_TASK DATA_.

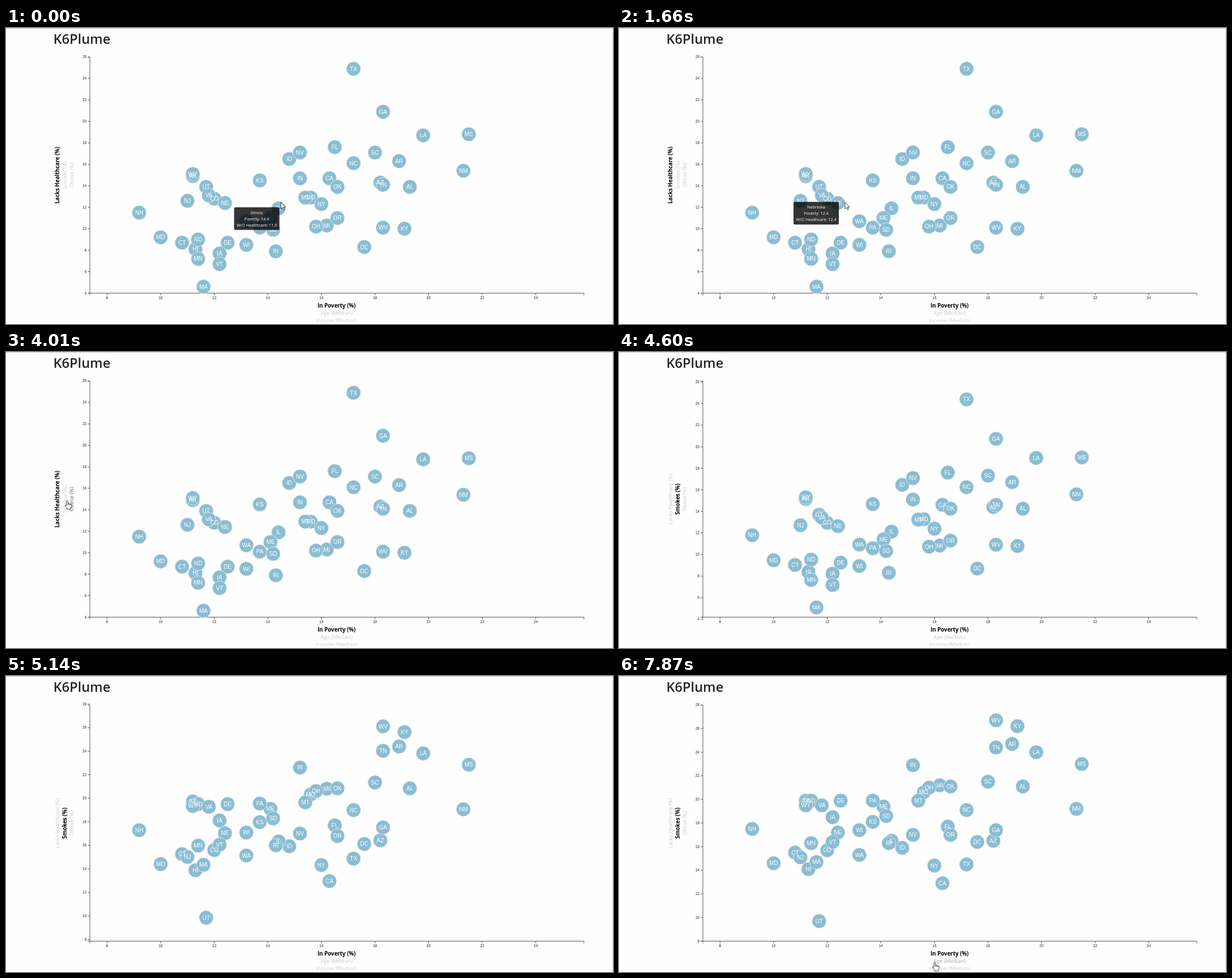
Animation of 1071x523 px, one loop 8 s. Source, as an HTML page:

```html
<!DOCTYPE html>
<html lang="en">
<head>
<meta charset="utf-8">
<title>K6Plume</title>
<style>
  html, body { margin: 0; width: 100%; height: 100%; overflow: hidden; background: #fefefe; }
  svg { display: block; width: 100%; height: 100%; }
  .ui { font-family: "Open Sans", "Noto Sans", sans-serif; }
  .title { font-size: 23.6px; font-weight: 600; fill: #212529; }
  .axis { fill: none; stroke: #444; stroke-width: .9; }
  .tick { font: 6.3px "Liberation Sans", Arial, sans-serif; fill: #222; }
  .dot { fill: #89bdd3; stroke: #e3e3e3; stroke-width: 1; }
  .code { font: 10px "Liberation Sans", Arial, sans-serif; fill: #fff; text-anchor: middle; }
  .label { font-size: 9.3px; fill: #ccc; text-anchor: middle; }
  .label.on { font-size: 9.7px; font-weight: 700; fill: #000; }
  .tip { font-size: 7.2px; fill: #fff; text-anchor: middle; }
</style>
</head>
<body>
<svg id="stage" viewBox="0 0 1071 523" preserveAspectRatio="none"></svg>
<script>
const LOOP = 8000;
const mix = (a, b, k) => a + (b - a) * k;
const clamp = k => Math.min(1, Math.max(0, k));
const cubic = k => k < .5 ? 4 * k ** 3 : 1 - 4 * (1 - k) ** 3;

// States in rising order: "=" joins ties, ranks without a value are spaced evenly
function ranking(text) {
  const ranks = text.split(" ").map(s => s.split(":"));
  const anchors = ranks.map((r, i) => [i, +r[1]]).filter(a => a[1]);
  const values = {};
  ranks.forEach(([codes], i) => {
    const n = Math.max(1, anchors.findIndex(a => a[0] >= i));
    const [a, low] = anchors[n - 1], [b, high] = anchors[n];
    const value = Math.round(mix(low, high, (i - a) / (b - a)) * 10) / 10;
    for (const c of codes.split("=")) values[c] = value;
  });
  return values;
}
const poverty = ranking("NH:9.2 MD CT:10.8 NJ AK=WY:11.2 HI MN=ND MA UT VA:11.8 CO IA=VT NE:12.4 DE:12.5 " +
  "WA=WI:13.2 KS=PA ME:14.1 SD RI IL:14.4 ID IN=NV:15.2 MT MO OH NY MI:16.2 CA FL OK=OR:16.6 " +
  "NC=TX:17.2 DC SC:18 AZ GA=TN=WV:18.3 AR:18.9 KY AL:19.3 LA:19.8 NM:21.3 MS:21.5");
const uninsured = ranking("MA:4.6 VT:6.7 MN IA:7.7 RI HI DC WI CT=DE:8.7 ND MD:9.2 SD:9.9 KY PA=WV OH MI:10.3 " +
  "WA ME=OR:11 NH IL:11.9 NY:12.3 NE:12.4 NJ CO MO=MT VA:13.1 AL=OK=UT:13.9 TN AZ KS CA=IN AK WY:15.1 " +
  "NM:15.4 NC:16.1 AR ID:16.5 NV=SC FL:17.6 LA:18.7 MS:18.8 GA:20.9 TX:24.9");
const smokes = ranking("UT:9.7 CA:12.9 HI:14.1 NY:14.4 TX MD MA:14.7 NJ:15.1 WA CT CO ID:15.9 MN=RI:16.3 " +
  "DC=VT AZ=IL:16.5 NV=OR:17 NE GA=WI NH FL:17.7 KS IA:18.5 SD:18.6 NC:19.1 NM ME VA=WY:19.5 " +
  "AK=DE=MT=ND=PA:19.9 MO:20.6 OH:21 AL=OK MI:21.2 SC:21.5 IN:22.9 MS:23 LA:24 TN AR:24.7 KY:26.2 WV:26.7");

const LEFT = 148, TOP = 51.2, BASE = 468.5;
const xAt = v => LEFT + (v - 7.36) * 47.28;
const scale = (low, high) => v => mix(BASE, TOP, (v - low) / (high - low));
const yHealth = scale(4, 26), ySmoke = scale(8, 28);

const stage = document.getElementById("stage");
function add(parent, name, attrs, text) {
  const el = document.createElementNS("http://www.w3.org/2000/svg", name);
  for (const k in attrs) el.setAttribute(k, attrs[k]);
  if (text !== undefined) el.textContent = text;
  parent.appendChild(el);
  return el;
}
const move = (el, x, y) => el.setAttribute("transform", `translate(${x} ${y})`);
const show = (el, on) => el.setAttribute("display", on ? "inline" : "none");

// Page edges and heading
add(stage, "path", { d: "M0 .5H1071", stroke: "#c8c8c8" });
add(stage, "path", { d: "M1070.5 0V523", stroke: "#dcdcdc" });
add(stage, "text", { class: "ui title", x: 83.5, y: 27.7 }, "K6Plume");

// The chart has its own clipped area
const clip = add(add(stage, "defs", {}), "clipPath", { id: "area" });
add(clip, "rect", { x: 60, y: 41, width: 1000, height: 478.6 });
const chart = add(stage, "g", { "clip-path": "url(#area)" });

add(chart, "path", { class: "axis", d: `M144 51.4H${LEFT}V${BASE}H144` });
add(chart, "path", { class: "axis", d: `M${LEFT} 472.3V${BASE}H1019.7V472.3` });
for (let v = 8; v <= 24; v += 2) {
  const g = add(chart, "g", { transform: `translate(${xAt(v)} ${BASE})` });
  add(g, "path", { class: "axis", d: "M0 0V3.8" });
  add(g, "text", { class: "tick", y: 10, "text-anchor": "middle" }, v);
}
const yTicks = [];
for (let v = 4; v <= 28; v += 2) {
  const g = add(chart, "g", {});
  add(g, "path", { class: "axis", d: "M-3.8 0H0" });
  add(g, "text", { class: "tick", x: -6, y: 2.1, "text-anchor": "end" }, v);
  yTicks.push({ v, g });
}

// All circles lie below all codes
const states = Object.keys(poverty).sort().map(code => ({
  x: xAt(poverty[code]), from: yHealth(uninsured[code]), to: ySmoke(smokes[code]), code
}));
for (const s of states) s.dot = add(chart, "circle", { class: "dot", r: 12.5 });
for (const s of states) s.text = add(chart, "text", { class: "code" }, s.code);

const label = (text, x, y, turn) => add(chart, "text",
  { class: "ui label", transform: `translate(${x} ${y}) rotate(${turn})` }, text);
const health = label("Lacks Healthcare (%)", 93.8, 260, -90);
const smoke = label("Smokes (%)", 106.5, 260, -90);
const obese = label("Obese (%)", 119.2, 260, -90);
label("In Poverty (%)", 583.2, 494, 0).classList.add("on");
const age = label("Age (Median)", 583.2, 506.8, 0);
label("Income (Median)", 583.2, 519.6, 0);

function tooltip(code, name, what, values, y, width, from, to) {
  const g = add(stage, "g", {});
  move(g, xAt(poverty[code]) - 38.4, y(values[code]) - 2);
  add(g, "rect", { x: -width / 2, width, height: 40, rx: 2.5, fill: "#000", "fill-opacity": .8 });
  [name, `Poverty: ${poverty[code]}`, `${what}: ${values[code]}`].forEach((s, n) =>
    add(g, "text", { class: "ui tip", y: 12 + 11 * n }, s));
  return { g, from, to };
}
const tips = [
  tooltip("IL", "Illinois", "W/O Healthcare", uninsured, yHealth, 80, 0, 580),
  tooltip("NE", "Nebraska", "W/O Healthcare", uninsured, yHealth, 80, 1660, 3030),
  tooltip("UT", "Utah", "Smokes", smokes, ySmoke, 51, 6340, 7010)
];

// Pointers, each with its hot spot at 0,0
const pen = { stroke: "#111", "stroke-width": .8, fill: "#fff", "stroke-linejoin": "round" };
const arrow = add(stage, "path", { ...pen, d: "M0 0V11.6L2.7 9.1L4.7 13.3L6.5 12.5L4.6 8.4H8.2Z" });
const hand = add(stage, "path", { ...pen,
  d: "M-1.3 1.4Q0 -.6 1.2 1.4V5.6Q2.5 4.6 3.4 6Q4.7 5.2 5.6 6.7Q7.5 6.2 7.7 8.2V11L6.2 14V15.8H-.6V14.2L-4 9.6Q-3.6 7.6 -1.3 9.4Z" +
     "M1.2 5.6V8.6M3.4 6V8.8M5.6 6.7V9" });
const beam = add(stage, "path", { d: "M-2 -5H2M0 -5V5M-2 5H2", fill: "none", stroke: "#222", "stroke-width": .8 });

// Pointer moves: start, end, destination
const MOVES = [[560, 1500, 398.7, 308], [2990, 3560, 155, 246], [3700, 3920, 108, 262], [4010, 4195, 103.5, 260],
  [5140, 5540, 361, 361], [5900, 6290, 350, 424], [6980, 7150, 470, 429], [7430, 7840, 557, 505.3]];
const pointer = t => MOVES.reduce(([x, y], [a, b, tx, ty]) => {
  const k = clamp((t - a) / (b - a));
  return [mix(x, tx, k), mix(y, ty, k)];
}, [485, 308]);

const CLICK = 4385, SHIFT = 960, BEAT = 135, PHASE = 10;
function draw(time) {
  const t = Math.max(0, Math.floor((time - PHASE) / BEAT) * BEAT + PHASE);
  const e = cubic(clamp((t - CLICK) / SHIFT));
  const clicked = t >= CLICK;

  for (const { v, g } of yTicks) {
    move(g, LEFT, mix(yHealth(v), ySmoke(v), e));
    g.setAttribute("opacity", v < 8 ? 1 - e : v > 26 ? e : 1);
  }
  for (const s of states) {
    const y = mix(s.from, s.to, e);
    move(s.dot, s.x, y);
    move(s.text, s.x, y + 3.6);
  }

  const onObese = time >= 3860 && time < 4150, onSmoke = time >= 4150 && !clicked, onAge = time >= 7840;
  health.classList.toggle("on", !clicked);
  smoke.classList.toggle("on", clicked);
  smoke.style.fill = onSmoke ? "#777" : "";
  obese.style.fill = onObese ? "#666" : "";
  age.style.fill = onAge ? "#aaa" : "";
  for (const tip of tips) show(tip.g, time >= tip.from && time < tip.to);

  const overLabel = onObese || onSmoke || onAge;
  const overText = clicked && time < 5280;
  const [x, y] = pointer(t);
  for (const [el, on] of [[hand, overLabel], [beam, overText], [arrow, !overLabel && !overText]]) {
    move(el, x, y);
    show(el, on);
  }
}

const start = performance.now();
function frame(now) {
  draw(Math.max(0, now - start) % LOOP);
  requestAnimationFrame(frame);
}
draw(0);
requestAnimationFrame(frame);
</script>
</body>
</html>
```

_HOW TO COMPLETE THIS TASK_. Tell me how many lines in the entries contain the string "tooltip", and give nothing besides that number.

_WRITTEN RESPONSE_. 4